Since we seem to get a lot of “help me learn to like beer” threads around here, I just want to jump in and say that I absolutely despise coffee. Won’t put the nasty swill anywhere near my lips. But I do like Guinness. I do, however, know what you’re talking about and I can certainly taste the coffee in the beer. In fact, I recognized the taste long before anyone mentioned it to me. I just want to mention this so any non-coffee drinkers don’t avoid Guinness for fear it’s going to taste like a cup of coffee. There’s a handful of ‘good’ beers that, IMHO, beginner beer drinkers should learn to like since almost every bar will have them and most beginners are usually staying away from BMC stuff. Guinness is one of those beers (Sam Adams is another).
That’s good to know. I always just assumed that people who don’t like coffee wouldn’t like Guinness, but I don’t know many people who don’t like coffee (or Guinness for that matter) so I was never sure.
Guinness is a heavy beer, but if you are prepaired for something that you can’t just knock back quickly it’s really very drinkable. It’s very smooth and not very hoppy (the hops are what many people in my experience who don’t like beer object to).
Agreed. A new beer drinker might also want to give Red Stripe a shot, if they find they like lighter body beers. It’s got a decent flavor but isn’t aggressive in any way. It’s also everywhere.
As a coffee hater, I have to say that I cannot taste the coffee in Guinness. I can taste it in many other beers, though, and I’m really sick of the chocolate-and-coffee dark beers that so many microbreweries are putting out.

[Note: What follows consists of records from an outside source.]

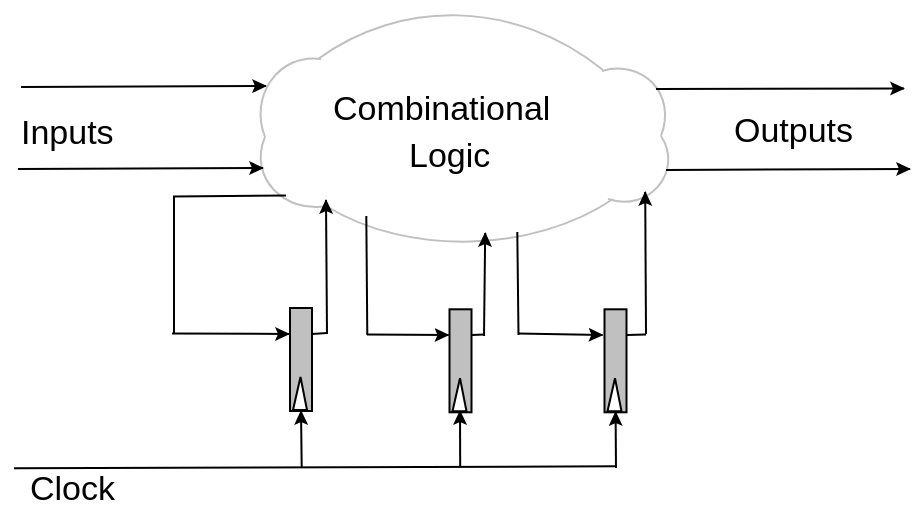
<!DOCTYPE html>
<html lang="en">
<head>
<meta charset="utf-8">
<title>Sequential circuit diagram</title>
<style>
:root {
  --paper: #ffffff;
  --ink: #000000;
  --cloud-edge: #c0c0c0;
  --register-fill: #c0c0c0;
}
* { box-sizing: border-box; }
html, body { margin: 0; overflow: hidden; background: var(--paper); }
.diagram {
  position: relative;
  width: 924px;
  height: 524px;
  overflow: hidden;
  background: var(--paper);
  color: var(--ink);
  font: 34px/38px "Liberation Sans", Arial, sans-serif;
}
.drawing { position: absolute; inset: 0; display: block; }
.label { position: absolute; margin: 0; white-space: nowrap; }
.label-inputs { left: 21px; top: 113px; }
.label-outputs { left: 734px; top: 111px; }
.label-clock { left: 30px; top: 469px; }
.label-logic { left: 333px; top: 85px; line-height: 47px; }
.label-logic span { display: block; }
.label-logic .second-line { padding-left: 76px; }
.cloud { fill: none; stroke: var(--cloud-edge); stroke-width: 2; }
.wire { fill: none; stroke: var(--ink); stroke-width: 2; }
.arrow { marker-end: url(#arrowhead); }
.arrowhead { fill: var(--ink); }
.register-body { fill: var(--register-fill); stroke: var(--ink); stroke-width: 2; }
.register-clock { fill: var(--paper); stroke: var(--ink); stroke-width: 2; }
</style>
</head>
<body>
<main class="diagram">
  <svg class="drawing" width="924" height="524" viewBox="0 0 924 524" aria-hidden="true">
    <defs>
      <marker id="arrowhead" markerUnits="userSpaceOnUse" markerWidth="16" markerHeight="16" refX="14" refY="8" orient="auto">
        <path class="arrowhead" d="M0 1 L15 8 L0 15 L3 8 Z"/>
      </marker>
      <g id="register">
        <rect class="register-body" width="22" height="103"/>
        <polygon class="register-clock" points="10.5,69 3,102 17,102"/>
      </g>
    </defs>

    <g class="cloud">
      <path d="M318 59 C400 -1 515 -1 603 70"/>
      <path d="M602 71 C643 59 677 94 661 136"/>
      <path d="M661 136 C684 171 649 213 608 199"/>
      <path d="M613 199 C535 252 409 257 326 206"/>
      <path d="M328 206 C284 214 248 177 265 137"/>
      <path d="M265 137 C249 97 278 53 321 59"/>
    </g>

    <g class="wire">
      <path class="arrow" d="M21 87 L266 86"/>
      <path class="arrow" d="M18 169 L263 168"/>
      <path class="arrow" d="M656 89 L904 88.5"/>
      <path class="arrow" d="M666 170 L910 169"/>
    </g>

    <g class="wire">
      <path d="M286 195.5 L174 196.5 V334"/>
      <path class="arrow" d="M172 333.5 L289 334"/>
      <path d="M312 334 L327 333"/>
      <path class="arrow" d="M327 334 L326 200"/>

      <path d="M366.3 216 L367.3 335"/>
      <path class="arrow" d="M367 334.5 L448.5 335"/>
      <path d="M472 335 L484 334.5"/>
      <path class="arrow" d="M484 336 L485.2 233"/>

      <path d="M517.3 232 L518.5 335"/>
      <path class="arrow" d="M518 333.5 L602.5 335"/>
      <path d="M627 335 L646 334.5"/>
      <path class="arrow" d="M646 334 L645.2 192"/>
    </g>

    <use href="#register" x="290" y="308"/>
    <use href="#register" x="449.5" y="309.3"/>
    <use href="#register" x="604.5" y="309.3"/>

    <g class="wire">
      <path d="M14 468.3 L617 466.3"/>
      <path class="arrow" d="M301.7 467 L301 411"/>
      <path class="arrow" d="M460.2 466 L460 411"/>
      <path class="arrow" d="M616 468 L615.6 412"/>
    </g>
  </svg>

  <p class="label label-inputs">Inputs</p>
  <p class="label label-logic"><span>Combinational</span> <span class="second-line">Logic</span></p>
  <p class="label label-outputs">Outputs</p>
  <p class="label label-clock">Clock</p>
</main>
</body>
</html>
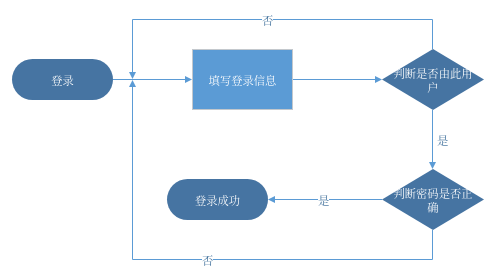
<!DOCTYPE html>
<html lang="zh-CN">
<head>
<meta charset="utf-8">
<title>登录流程图</title>
<style>
:root {
  --paper: #ffffff;
  --node-dark: #4674a2;
  --node-light: #5b9bd5;
  --node-border: #c3c8cd;
  --line: #5b9bd5;
  --label: #41719c;
  --node-text: #ffffff;
}
* { box-sizing: border-box; }
html, body { margin: 0; overflow: hidden; }
.flowchart {
  position: relative;
  width: 495px;
  height: 279px;
  overflow: hidden;
  background: var(--paper);
  font: 11.3px/14px "Noto Serif CJK SC", "Noto Serif", serif;
}
.connectors { position: absolute; inset: 0; }
.connectors path { fill: none; stroke: var(--line); stroke-width: 1; }
.connectors .arrow { fill: var(--line); stroke: none; }
.node {
  position: absolute;
  display: flex;
  align-items: center;
  justify-content: center;
  color: var(--node-text);
  text-align: center;
  white-space: nowrap;
}
.terminal { width: 101px; height: 41px; border-radius: 21px; background: var(--node-dark); }
.process { width: 101px; height: 61px; background: var(--node-light); border: 1px solid var(--node-border); }
.decision { width: 102px; height: 61px; }
.decision::before {
  content: "";
  position: absolute;
  inset: 0;
  background: var(--node-dark);
  clip-path: polygon(50% 0, 100% 50%, 50% 100%, 0 50%);
}
.decision span { position: relative; }
.start { left: 12px; top: 59px; }
.success { left: 167px; top: 179px; }
.fill-form { left: 192px; top: 49px; }
.check-user { left: 382px; top: 49px; }
.check-password { left: 382px; top: 169px; }
.branch {
  position: absolute;
  width: 11px;
  height: 14px;
  background: var(--paper);
  color: var(--label);
  text-align: center;
}
.no-user { left: 262px; top: 13px; }
.yes-user { left: 437px; top: 133px; }
.yes-password { left: 318px; top: 193px; }
.no-password { left: 202px; top: 253px; }
</style>
</head>
<body>
<main class="flowchart">
  <svg class="connectors" width="495" height="279" viewBox="0 0 495 279" aria-hidden="true">
    <defs>
      <polygon id="arrowhead" class="arrow" points="0,0 -7,-3.5 -7,3.5"/>
    </defs>
    <path d="M113 79.5H187"/>
    <path d="M293 79.5H377"/>
    <path d="M432.5 110V164"/>
    <path d="M382 199.5H273"/>
    <path d="M432.5 49V19.5H132.5V74"/>
    <path d="M432.5 230V259.5H132.5V85"/>
    <use href="#arrowhead" transform="translate(192 79.5)"/>
    <use href="#arrowhead" transform="translate(382 79.5)"/>
    <use href="#arrowhead" transform="translate(432.5 169) rotate(90)"/>
    <use href="#arrowhead" transform="translate(268 199.5) rotate(180)"/>
    <use href="#arrowhead" transform="translate(132.5 79) rotate(90)"/>
    <use href="#arrowhead" transform="translate(132.5 80) rotate(-90)"/>
  </svg>

  <div class="node terminal start">登录</div>
  <div class="node process fill-form">填写登录信息</div>
  <div class="node decision check-user"><span>判断是否由此用<br>户</span></div>
  <div class="node decision check-password"><span>判断密码是否正<br>确</span></div>
  <div class="node terminal success">登录成功</div>

  <span class="branch no-user">否</span>
  <span class="branch yes-user">是</span>
  <span class="branch yes-password">是</span>
  <span class="branch no-password">否</span>
</main>
</body>
</html>
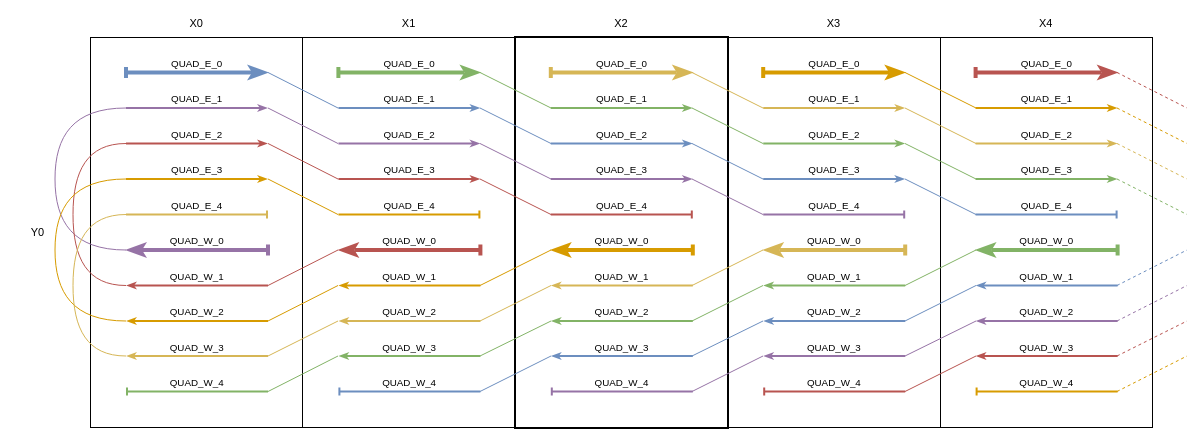
<!DOCTYPE html>
<html lang="en">
<head>
<meta charset="utf-8">
<title>Quad wire routing across tiles X0 to X4</title>
<style>
:root {
  --blue: #6c8ebf; --green: #82b366; --yellow: #d6b656;
  --orange: #d79b00; --red: #b85450; --purple: #9673a6;
  --ink: #000; --paper: #fff;
}
* { box-sizing: border-box; }
html, body { margin: 0; overflow: hidden; }
.diagram {
  position: relative; width: 1200px; height: 438px; overflow: hidden;
  background: var(--paper); color: var(--ink);
  font-family: "Liberation Sans", Arial, sans-serif;
  padding: 10px 48px 0 90px;
}
.columns, .tiles { display: grid; grid-template-columns: repeat(5, 212.4px); }
.columns { height: 27px; font-size: 11px; line-height: 27px; text-align: center; }
.tiles { height: 391px; }
.tile {
  margin: 0 -1px 0 0; padding: 8px 0 0; list-style: none;
  border: 1px solid var(--ink);
  display: grid; grid-auto-rows: 35.45px; align-content: start;
  font-size: 9.8px; line-height: 35.45px; text-align: center;
}
.tile.current { position: relative; outline: 1px solid var(--ink); outline-offset: -0.5px; }
.row-name { position: absolute; left: 17px; top: 222px; width: 41px; line-height: 20px; font-size: 11px; text-align: center; }
.wires { position: absolute; left: 0; top: 0; }
.links { fill: none; stroke: currentColor; stroke-width: 1; }
.links path { stroke: currentColor; }
.dashed { stroke-dasharray: 3 3; }
.blue { color: var(--blue); } .green { color: var(--green); } .yellow { color: var(--yellow); }
.orange { color: var(--orange); } .red { color: var(--red); } .purple { color: var(--purple); }
</style>
</head>
<body>
<main class="diagram">
  <div class="columns"><span>X0</span><span>X1</span><span>X2</span><span>X3</span><span>X4</span></div>
  <div class="tiles">
    <ul class="tile"><li>QUAD_E_0</li><li>QUAD_E_1</li><li>QUAD_E_2</li><li>QUAD_E_3</li><li>QUAD_E_4</li><li>QUAD_W_0</li><li>QUAD_W_1</li><li>QUAD_W_2</li><li>QUAD_W_3</li><li>QUAD_W_4</li></ul>
    <ul class="tile"><li>QUAD_E_0</li><li>QUAD_E_1</li><li>QUAD_E_2</li><li>QUAD_E_3</li><li>QUAD_E_4</li><li>QUAD_W_0</li><li>QUAD_W_1</li><li>QUAD_W_2</li><li>QUAD_W_3</li><li>QUAD_W_4</li></ul>
    <ul class="tile current"><li>QUAD_E_0</li><li>QUAD_E_1</li><li>QUAD_E_2</li><li>QUAD_E_3</li><li>QUAD_E_4</li><li>QUAD_W_0</li><li>QUAD_W_1</li><li>QUAD_W_2</li><li>QUAD_W_3</li><li>QUAD_W_4</li></ul>
    <ul class="tile"><li>QUAD_E_0</li><li>QUAD_E_1</li><li>QUAD_E_2</li><li>QUAD_E_3</li><li>QUAD_E_4</li><li>QUAD_W_0</li><li>QUAD_W_1</li><li>QUAD_W_2</li><li>QUAD_W_3</li><li>QUAD_W_4</li></ul>
    <ul class="tile"><li>QUAD_E_0</li><li>QUAD_E_1</li><li>QUAD_E_2</li><li>QUAD_E_3</li><li>QUAD_E_4</li><li>QUAD_W_0</li><li>QUAD_W_1</li><li>QUAD_W_2</li><li>QUAD_W_3</li><li>QUAD_W_4</li></ul>
  </div>
  <div class="row-name">Y0</div>

  <svg class="wires" width="1200" height="438" viewBox="0 0 1200 438" aria-hidden="true">
    <defs>
      <g id="source" fill="currentColor">
        <rect x="0" y="-2" width="126" height="4"/>
        <rect x="-2" y="-5.5" width="4" height="11"/>
        <polygon points="143,0 121,8 126,0 121,-8"/>
      </g>
      <g id="pass" fill="currentColor">
        <rect x="0" y="-1" width="136" height="2"/>
        <polygon points="142,0 131,4 134,0 131,-4"/>
      </g>
      <g id="sink" fill="currentColor">
        <rect x="0" y="-1" width="141" height="2"/>
        <rect x="140" y="-4" width="2" height="8"/>
      </g>
      <g id="source-west"><use href="#source" transform="translate(142) scale(-1 1)"/></g>
      <g id="pass-west"><use href="#pass" transform="translate(142) scale(-1 1)"/></g>
      <g id="sink-west"><use href="#sink" transform="translate(142) scale(-1 1)"/></g>
    </defs>

    <g class="links">
      <g id="loops">
        <path class="purple" d="M126 108C73 108 55 136 55 179S73 250 126 250"/>
        <path class="red" d="M126 143.5C87 143.5 73 171 73 214.5S87 285.5 126 285.5"/>
        <path class="orange" d="M126 179C73 179 55 207 55 250S73 321 126 321"/>
        <path class="yellow" d="M126 214.5C87 214.5 73 242 73 285.5S87 356 126 356"/>
      </g>
      <g id="links-x0-x1">
        <path class="blue" d="M268 72.5L338 108"/>
        <path class="purple" d="M268 108L338 143.5"/>
        <path class="red" d="M268 143.5L338 179"/>
        <path class="orange" d="M268 179L338 214.5"/>
        <path class="red" d="M268 285.5L338 250"/>
        <path class="orange" d="M268 321L338 285.5"/>
        <path class="yellow" d="M268 356L338 321"/>
        <path class="green" d="M268 391.5L338 356"/>
      </g>
      <g id="links-x1-x2">
        <path class="green" d="M480 72.5L551 108"/>
        <path class="blue" d="M480 108L551 143.5"/>
        <path class="purple" d="M480 143.5L551 179"/>
        <path class="red" d="M480 179L551 214.5"/>
        <path class="orange" d="M480 285.5L551 250"/>
        <path class="yellow" d="M480 321L551 285.5"/>
        <path class="green" d="M480 356L551 321"/>
        <path class="blue" d="M480 391.5L551 356"/>
      </g>
      <g id="links-x2-x3">
        <path class="yellow" d="M692 72.5L763 108"/>
        <path class="green" d="M692 108L763 143.5"/>
        <path class="blue" d="M692 143.5L763 179"/>
        <path class="purple" d="M692 179L763 214.5"/>
        <path class="yellow" d="M692 285.5L763 250"/>
        <path class="green" d="M692 321L763 285.5"/>
        <path class="blue" d="M692 356L763 321"/>
        <path class="purple" d="M692 391.5L763 356"/>
      </g>
      <g id="links-x3-x4">
        <path class="orange" d="M905 72.5L976 108"/>
        <path class="yellow" d="M905 108L976 143.5"/>
        <path class="green" d="M905 143.5L976 179"/>
        <path class="blue" d="M905 179L976 214.5"/>
        <path class="green" d="M905 285.5L976 250"/>
        <path class="blue" d="M905 321L976 285.5"/>
        <path class="purple" d="M905 356L976 321"/>
        <path class="red" d="M905 391.5L976 356"/>
      </g>
      <g id="links-onward" class="dashed">
        <path class="red" d="M1117 72.5L1187 108"/>
        <path class="orange" d="M1117 108L1187 143.5"/>
        <path class="yellow" d="M1117 143.5L1187 179"/>
        <path class="green" d="M1117 179L1187 214.5"/>
        <path class="blue" d="M1117 285.5L1187 250"/>
        <path class="purple" d="M1117 321L1187 285.5"/>
        <path class="red" d="M1117 356L1187 321"/>
        <path class="orange" d="M1117 391.5L1187 356"/>
      </g>
    </g>

    <g id="wires-x0" transform="translate(126)">
      <use class="blue" href="#source" y="72.5"/>
      <use class="purple" href="#pass" y="108"/>
      <use class="red" href="#pass" y="143.5"/>
      <use class="orange" href="#pass" y="179"/>
      <use class="yellow" href="#sink" y="214.5"/>
      <use class="purple" href="#source-west" y="250"/>
      <use class="red" href="#pass-west" y="285.5"/>
      <use class="orange" href="#pass-west" y="321"/>
      <use class="yellow" href="#pass-west" y="356"/>
      <use class="green" href="#sink-west" y="391.5"/>
    </g>
    <g id="wires-x1" transform="translate(338.4)">
      <use class="green" href="#source" y="72.5"/>
      <use class="blue" href="#pass" y="108"/>
      <use class="purple" href="#pass" y="143.5"/>
      <use class="red" href="#pass" y="179"/>
      <use class="orange" href="#sink" y="214.5"/>
      <use class="red" href="#source-west" y="250"/>
      <use class="orange" href="#pass-west" y="285.5"/>
      <use class="yellow" href="#pass-west" y="321"/>
      <use class="green" href="#pass-west" y="356"/>
      <use class="blue" href="#sink-west" y="391.5"/>
    </g>
    <g id="wires-x2" transform="translate(550.8)">
      <use class="yellow" href="#source" y="72.5"/>
      <use class="green" href="#pass" y="108"/>
      <use class="blue" href="#pass" y="143.5"/>
      <use class="purple" href="#pass" y="179"/>
      <use class="red" href="#sink" y="214.5"/>
      <use class="orange" href="#source-west" y="250"/>
      <use class="yellow" href="#pass-west" y="285.5"/>
      <use class="green" href="#pass-west" y="321"/>
      <use class="blue" href="#pass-west" y="356"/>
      <use class="purple" href="#sink-west" y="391.5"/>
    </g>
    <g id="wires-x3" transform="translate(763.2)">
      <use class="orange" href="#source" y="72.5"/>
      <use class="yellow" href="#pass" y="108"/>
      <use class="green" href="#pass" y="143.5"/>
      <use class="blue" href="#pass" y="179"/>
      <use class="purple" href="#sink" y="214.5"/>
      <use class="yellow" href="#source-west" y="250"/>
      <use class="green" href="#pass-west" y="285.5"/>
      <use class="blue" href="#pass-west" y="321"/>
      <use class="purple" href="#pass-west" y="356"/>
      <use class="red" href="#sink-west" y="391.5"/>
    </g>
    <g id="wires-x4" transform="translate(975.6)">
      <use class="red" href="#source" y="72.5"/>
      <use class="orange" href="#pass" y="108"/>
      <use class="yellow" href="#pass" y="143.5"/>
      <use class="green" href="#pass" y="179"/>
      <use class="blue" href="#sink" y="214.5"/>
      <use class="green" href="#source-west" y="250"/>
      <use class="blue" href="#pass-west" y="285.5"/>
      <use class="purple" href="#pass-west" y="321"/>
      <use class="red" href="#pass-west" y="356"/>
      <use class="orange" href="#sink-west" y="391.5"/>
    </g>
  </svg>
</main>
</body>
</html>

It’s probably a good mix if you like coffee (or chocolate, for that matter) but I’m sick of it. However, I do not taste the coffee in Guinness.